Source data

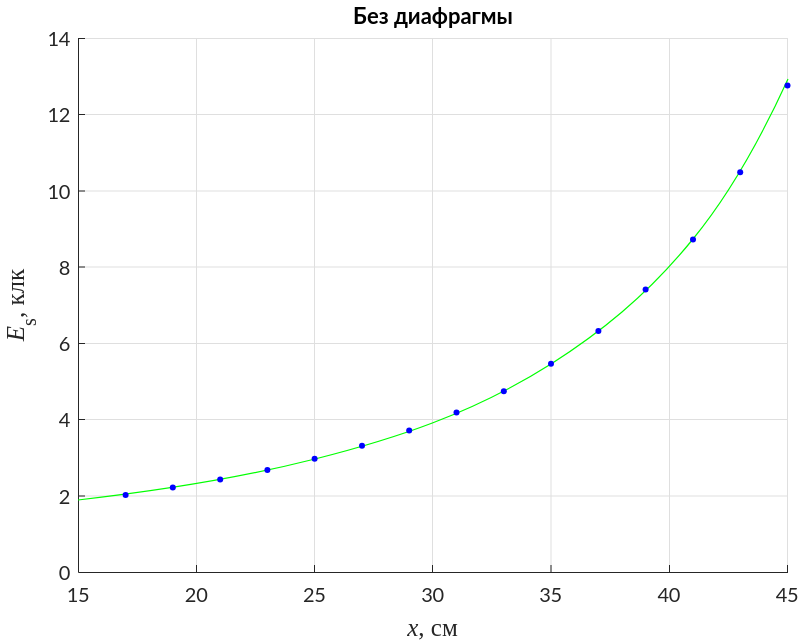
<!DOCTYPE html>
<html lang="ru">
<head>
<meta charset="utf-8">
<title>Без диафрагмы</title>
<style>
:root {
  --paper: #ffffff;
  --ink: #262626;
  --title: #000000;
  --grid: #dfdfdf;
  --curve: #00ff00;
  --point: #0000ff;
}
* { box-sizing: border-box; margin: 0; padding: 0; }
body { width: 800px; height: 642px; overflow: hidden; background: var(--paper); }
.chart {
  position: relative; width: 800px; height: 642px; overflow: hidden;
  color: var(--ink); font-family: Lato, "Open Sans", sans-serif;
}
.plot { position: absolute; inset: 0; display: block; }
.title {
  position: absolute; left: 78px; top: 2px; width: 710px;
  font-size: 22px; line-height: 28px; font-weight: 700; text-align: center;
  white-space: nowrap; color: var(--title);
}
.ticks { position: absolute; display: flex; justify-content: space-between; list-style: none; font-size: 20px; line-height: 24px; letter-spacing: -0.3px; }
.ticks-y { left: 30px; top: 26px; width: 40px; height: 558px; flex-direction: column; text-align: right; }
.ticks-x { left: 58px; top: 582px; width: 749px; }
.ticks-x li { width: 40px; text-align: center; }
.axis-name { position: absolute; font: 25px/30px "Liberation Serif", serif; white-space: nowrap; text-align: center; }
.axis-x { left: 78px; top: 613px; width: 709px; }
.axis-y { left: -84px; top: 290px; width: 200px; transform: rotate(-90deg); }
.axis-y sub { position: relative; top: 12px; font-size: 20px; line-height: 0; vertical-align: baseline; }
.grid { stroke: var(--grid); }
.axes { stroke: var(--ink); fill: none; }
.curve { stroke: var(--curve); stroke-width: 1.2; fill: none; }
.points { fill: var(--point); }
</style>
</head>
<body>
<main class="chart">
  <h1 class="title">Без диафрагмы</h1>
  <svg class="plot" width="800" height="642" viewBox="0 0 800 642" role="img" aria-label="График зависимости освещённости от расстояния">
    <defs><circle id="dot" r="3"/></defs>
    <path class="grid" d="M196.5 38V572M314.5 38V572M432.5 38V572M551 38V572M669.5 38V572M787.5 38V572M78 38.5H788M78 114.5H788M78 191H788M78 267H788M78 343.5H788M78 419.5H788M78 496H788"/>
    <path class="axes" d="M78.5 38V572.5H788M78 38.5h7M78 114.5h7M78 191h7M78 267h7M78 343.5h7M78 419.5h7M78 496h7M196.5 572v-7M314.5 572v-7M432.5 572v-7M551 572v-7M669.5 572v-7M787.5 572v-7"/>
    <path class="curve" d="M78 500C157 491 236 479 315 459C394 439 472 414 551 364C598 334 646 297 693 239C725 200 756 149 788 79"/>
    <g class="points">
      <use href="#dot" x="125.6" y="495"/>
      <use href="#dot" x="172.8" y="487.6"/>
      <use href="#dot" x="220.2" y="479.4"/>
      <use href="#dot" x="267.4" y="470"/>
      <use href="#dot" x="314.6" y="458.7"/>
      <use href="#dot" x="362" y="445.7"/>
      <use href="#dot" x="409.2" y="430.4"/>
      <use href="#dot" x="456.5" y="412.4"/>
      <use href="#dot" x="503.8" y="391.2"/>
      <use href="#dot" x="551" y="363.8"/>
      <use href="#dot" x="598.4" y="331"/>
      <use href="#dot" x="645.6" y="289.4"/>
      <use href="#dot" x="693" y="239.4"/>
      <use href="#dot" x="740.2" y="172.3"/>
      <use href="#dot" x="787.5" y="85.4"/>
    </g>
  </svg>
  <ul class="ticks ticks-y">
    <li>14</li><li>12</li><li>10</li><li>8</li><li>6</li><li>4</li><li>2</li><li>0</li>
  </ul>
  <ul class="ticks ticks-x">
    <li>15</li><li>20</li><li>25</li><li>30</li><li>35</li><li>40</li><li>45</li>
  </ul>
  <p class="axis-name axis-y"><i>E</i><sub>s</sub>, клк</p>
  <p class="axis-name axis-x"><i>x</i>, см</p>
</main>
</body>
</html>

==

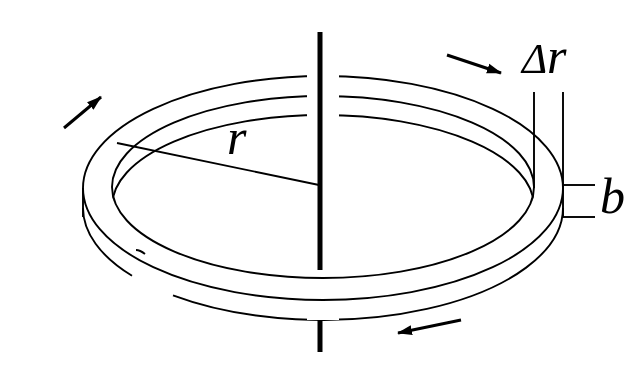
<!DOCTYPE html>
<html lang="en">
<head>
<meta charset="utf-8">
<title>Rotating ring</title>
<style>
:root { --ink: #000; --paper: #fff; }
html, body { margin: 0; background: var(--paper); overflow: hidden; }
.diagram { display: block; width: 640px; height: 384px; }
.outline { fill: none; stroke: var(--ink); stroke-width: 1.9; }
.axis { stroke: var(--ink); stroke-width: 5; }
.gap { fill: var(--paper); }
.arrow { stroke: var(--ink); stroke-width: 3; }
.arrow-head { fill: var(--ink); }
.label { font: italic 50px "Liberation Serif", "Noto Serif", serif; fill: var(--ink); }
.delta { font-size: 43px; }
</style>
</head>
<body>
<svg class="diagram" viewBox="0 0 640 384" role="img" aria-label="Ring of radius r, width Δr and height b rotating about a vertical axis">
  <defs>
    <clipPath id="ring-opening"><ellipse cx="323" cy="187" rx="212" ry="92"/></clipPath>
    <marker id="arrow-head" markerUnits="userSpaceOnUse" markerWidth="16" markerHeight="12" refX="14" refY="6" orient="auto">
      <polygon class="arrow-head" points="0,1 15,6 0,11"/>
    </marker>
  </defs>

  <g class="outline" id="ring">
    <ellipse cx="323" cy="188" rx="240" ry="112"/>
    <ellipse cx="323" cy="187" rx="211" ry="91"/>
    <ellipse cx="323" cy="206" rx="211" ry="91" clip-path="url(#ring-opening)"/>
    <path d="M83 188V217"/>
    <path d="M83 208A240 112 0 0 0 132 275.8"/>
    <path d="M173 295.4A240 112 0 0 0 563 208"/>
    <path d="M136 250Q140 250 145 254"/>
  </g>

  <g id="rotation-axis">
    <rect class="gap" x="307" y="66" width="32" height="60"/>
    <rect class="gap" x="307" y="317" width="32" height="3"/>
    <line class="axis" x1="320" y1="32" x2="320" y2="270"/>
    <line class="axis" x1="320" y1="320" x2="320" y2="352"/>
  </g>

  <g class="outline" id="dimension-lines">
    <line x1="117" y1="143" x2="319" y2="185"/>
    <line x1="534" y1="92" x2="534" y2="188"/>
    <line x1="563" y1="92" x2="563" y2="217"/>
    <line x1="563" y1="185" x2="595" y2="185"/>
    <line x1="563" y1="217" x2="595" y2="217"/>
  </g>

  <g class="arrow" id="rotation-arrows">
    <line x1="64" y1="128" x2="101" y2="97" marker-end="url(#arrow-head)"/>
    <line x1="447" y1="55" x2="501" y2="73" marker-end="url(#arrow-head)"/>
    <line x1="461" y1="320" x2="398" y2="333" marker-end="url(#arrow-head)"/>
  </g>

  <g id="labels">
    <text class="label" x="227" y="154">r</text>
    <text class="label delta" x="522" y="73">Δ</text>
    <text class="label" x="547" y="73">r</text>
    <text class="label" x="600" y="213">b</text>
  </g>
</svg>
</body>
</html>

_Your assignment_. Filter the records above, keeping each line that contains the word "left".

_Result for this task_.
  position: absolute; left: 78px; top: 2px; width: 710px;
.ticks-y { left: 30px; top: 26px; width: 40px; height: 558px; flex-direction: column; text-align: right; }
.ticks-x { left: 58px; top: 582px; width: 749px; }
.axis-x { left: 78px; top: 613px; width: 709px; }
.axis-y { left: -84px; top: 290px; width: 200px; transform: rotate(-90deg); }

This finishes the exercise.